→ **What to work on**
What lines below mention the word "polygon"? Copy each one.

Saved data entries
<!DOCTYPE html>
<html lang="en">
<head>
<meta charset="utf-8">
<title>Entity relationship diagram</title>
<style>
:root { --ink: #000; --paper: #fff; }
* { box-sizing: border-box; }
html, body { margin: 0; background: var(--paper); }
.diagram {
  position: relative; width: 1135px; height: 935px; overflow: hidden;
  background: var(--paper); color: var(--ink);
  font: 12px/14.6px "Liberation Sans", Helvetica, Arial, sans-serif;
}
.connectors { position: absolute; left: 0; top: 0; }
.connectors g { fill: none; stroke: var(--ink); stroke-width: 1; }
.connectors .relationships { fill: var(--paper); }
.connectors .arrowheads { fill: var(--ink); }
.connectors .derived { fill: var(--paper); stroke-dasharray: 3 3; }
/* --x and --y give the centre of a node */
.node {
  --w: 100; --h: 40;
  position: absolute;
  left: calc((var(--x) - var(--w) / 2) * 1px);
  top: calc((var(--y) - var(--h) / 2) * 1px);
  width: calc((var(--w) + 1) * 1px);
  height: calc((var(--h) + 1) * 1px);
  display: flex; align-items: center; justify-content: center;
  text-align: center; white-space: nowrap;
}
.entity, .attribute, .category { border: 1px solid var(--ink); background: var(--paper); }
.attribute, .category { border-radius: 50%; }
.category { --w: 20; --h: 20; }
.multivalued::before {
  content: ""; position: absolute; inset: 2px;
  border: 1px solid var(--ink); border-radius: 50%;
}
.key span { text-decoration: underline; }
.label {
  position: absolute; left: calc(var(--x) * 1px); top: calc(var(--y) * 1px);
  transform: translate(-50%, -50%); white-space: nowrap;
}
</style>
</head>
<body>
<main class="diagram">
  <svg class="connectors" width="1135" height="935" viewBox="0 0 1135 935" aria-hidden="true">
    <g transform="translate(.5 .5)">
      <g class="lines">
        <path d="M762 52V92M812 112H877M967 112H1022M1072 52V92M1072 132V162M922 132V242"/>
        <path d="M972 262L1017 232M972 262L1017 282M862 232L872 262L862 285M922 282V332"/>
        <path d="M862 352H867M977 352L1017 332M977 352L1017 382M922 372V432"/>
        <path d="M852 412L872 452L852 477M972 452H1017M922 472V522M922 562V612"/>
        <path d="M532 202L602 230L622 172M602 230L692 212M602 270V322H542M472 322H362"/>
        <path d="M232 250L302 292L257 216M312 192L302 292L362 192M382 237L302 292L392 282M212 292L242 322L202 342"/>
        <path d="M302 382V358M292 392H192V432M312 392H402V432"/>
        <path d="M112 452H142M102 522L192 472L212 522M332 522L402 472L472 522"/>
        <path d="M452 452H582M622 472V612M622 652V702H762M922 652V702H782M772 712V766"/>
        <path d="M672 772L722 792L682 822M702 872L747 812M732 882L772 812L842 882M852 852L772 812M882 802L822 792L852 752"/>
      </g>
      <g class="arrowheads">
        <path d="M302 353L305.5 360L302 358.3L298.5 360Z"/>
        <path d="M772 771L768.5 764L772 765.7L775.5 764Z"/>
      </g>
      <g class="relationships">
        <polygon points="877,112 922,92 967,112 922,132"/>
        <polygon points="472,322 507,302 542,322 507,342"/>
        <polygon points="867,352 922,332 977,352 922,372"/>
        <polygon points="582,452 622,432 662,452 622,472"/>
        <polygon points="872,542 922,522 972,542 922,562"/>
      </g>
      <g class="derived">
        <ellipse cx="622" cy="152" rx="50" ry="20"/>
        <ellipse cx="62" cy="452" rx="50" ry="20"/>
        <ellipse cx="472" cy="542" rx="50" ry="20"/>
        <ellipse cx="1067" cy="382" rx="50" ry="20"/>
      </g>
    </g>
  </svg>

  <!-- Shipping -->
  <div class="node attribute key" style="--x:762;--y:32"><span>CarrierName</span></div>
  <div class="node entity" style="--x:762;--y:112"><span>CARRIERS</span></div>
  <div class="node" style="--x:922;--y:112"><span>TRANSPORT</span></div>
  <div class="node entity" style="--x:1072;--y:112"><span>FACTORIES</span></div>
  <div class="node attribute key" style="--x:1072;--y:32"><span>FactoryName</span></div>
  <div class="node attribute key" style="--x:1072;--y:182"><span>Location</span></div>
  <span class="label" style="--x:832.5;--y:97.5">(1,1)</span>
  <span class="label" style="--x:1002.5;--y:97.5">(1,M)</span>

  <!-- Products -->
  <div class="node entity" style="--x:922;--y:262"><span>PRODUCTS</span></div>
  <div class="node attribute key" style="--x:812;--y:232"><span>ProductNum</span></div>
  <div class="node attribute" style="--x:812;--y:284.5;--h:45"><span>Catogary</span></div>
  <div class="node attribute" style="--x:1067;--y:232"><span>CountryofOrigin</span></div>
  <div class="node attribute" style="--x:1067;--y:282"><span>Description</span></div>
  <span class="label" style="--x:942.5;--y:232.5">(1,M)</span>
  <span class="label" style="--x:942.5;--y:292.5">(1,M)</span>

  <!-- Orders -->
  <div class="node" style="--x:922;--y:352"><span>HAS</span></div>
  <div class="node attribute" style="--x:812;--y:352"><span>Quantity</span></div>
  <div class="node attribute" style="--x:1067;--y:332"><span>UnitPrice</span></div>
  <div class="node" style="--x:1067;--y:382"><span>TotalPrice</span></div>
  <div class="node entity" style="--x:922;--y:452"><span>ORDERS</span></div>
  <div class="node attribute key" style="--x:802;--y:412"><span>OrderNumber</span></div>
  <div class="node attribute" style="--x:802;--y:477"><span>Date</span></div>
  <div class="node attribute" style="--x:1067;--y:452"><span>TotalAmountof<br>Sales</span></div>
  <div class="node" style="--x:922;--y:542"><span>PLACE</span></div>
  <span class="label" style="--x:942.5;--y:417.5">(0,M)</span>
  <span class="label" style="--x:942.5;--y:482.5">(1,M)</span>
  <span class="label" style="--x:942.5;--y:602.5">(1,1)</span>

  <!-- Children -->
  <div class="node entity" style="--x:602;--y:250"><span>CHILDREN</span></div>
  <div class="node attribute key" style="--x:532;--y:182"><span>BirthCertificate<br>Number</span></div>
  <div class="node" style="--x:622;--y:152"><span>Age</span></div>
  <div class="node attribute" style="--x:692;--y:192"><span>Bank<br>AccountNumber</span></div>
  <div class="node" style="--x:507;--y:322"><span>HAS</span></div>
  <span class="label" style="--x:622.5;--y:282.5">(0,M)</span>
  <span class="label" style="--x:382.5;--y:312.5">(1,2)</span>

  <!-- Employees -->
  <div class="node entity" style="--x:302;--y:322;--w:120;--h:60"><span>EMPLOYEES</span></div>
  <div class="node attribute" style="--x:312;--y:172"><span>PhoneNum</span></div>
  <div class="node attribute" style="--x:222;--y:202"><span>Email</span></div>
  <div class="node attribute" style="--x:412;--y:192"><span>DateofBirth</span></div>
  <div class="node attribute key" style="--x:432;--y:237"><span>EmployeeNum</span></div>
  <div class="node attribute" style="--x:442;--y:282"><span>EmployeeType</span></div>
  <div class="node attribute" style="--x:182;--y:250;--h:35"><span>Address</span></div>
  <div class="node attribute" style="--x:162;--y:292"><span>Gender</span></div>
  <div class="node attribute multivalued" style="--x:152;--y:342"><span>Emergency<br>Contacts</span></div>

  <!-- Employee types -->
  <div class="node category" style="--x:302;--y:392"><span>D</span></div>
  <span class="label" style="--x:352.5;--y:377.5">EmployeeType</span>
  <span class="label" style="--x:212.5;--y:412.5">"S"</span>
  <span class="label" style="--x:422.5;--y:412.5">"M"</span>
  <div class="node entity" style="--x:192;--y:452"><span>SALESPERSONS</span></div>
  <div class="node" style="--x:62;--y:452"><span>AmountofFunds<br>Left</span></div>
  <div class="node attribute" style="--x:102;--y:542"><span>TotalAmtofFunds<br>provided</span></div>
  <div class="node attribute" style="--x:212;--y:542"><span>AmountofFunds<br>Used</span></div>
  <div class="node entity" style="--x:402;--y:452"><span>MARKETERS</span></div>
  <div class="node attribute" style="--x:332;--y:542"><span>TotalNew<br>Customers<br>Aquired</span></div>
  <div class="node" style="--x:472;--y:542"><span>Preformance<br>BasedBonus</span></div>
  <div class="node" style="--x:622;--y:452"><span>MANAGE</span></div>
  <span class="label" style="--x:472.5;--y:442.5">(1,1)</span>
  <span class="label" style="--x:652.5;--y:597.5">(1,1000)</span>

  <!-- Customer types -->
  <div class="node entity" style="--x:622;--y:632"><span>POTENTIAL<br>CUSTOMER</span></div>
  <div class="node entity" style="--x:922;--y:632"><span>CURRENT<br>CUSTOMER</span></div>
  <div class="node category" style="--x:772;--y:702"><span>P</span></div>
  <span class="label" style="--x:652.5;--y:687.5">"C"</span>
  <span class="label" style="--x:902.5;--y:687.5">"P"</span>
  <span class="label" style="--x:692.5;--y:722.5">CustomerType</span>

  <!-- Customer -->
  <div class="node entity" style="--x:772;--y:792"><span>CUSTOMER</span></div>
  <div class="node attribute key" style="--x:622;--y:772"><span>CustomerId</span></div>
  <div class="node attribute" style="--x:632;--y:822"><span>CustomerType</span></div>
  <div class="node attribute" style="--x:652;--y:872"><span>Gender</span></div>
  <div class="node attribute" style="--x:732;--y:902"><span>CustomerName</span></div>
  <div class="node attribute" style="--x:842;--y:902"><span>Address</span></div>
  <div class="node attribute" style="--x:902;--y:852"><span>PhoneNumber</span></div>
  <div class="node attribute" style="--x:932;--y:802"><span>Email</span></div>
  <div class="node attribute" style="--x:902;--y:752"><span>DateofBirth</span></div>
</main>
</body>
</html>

→ **Problem solution**
        <polygon points="877,112 922,92 967,112 922,132"/>
        <polygon points="472,322 507,302 542,322 507,342"/>
        <polygon points="867,352 922,332 977,352 922,372"/>
        <polygon points="582,452 622,432 662,452 622,472"/>
        <polygon points="872,542 922,522 972,542 922,562"/>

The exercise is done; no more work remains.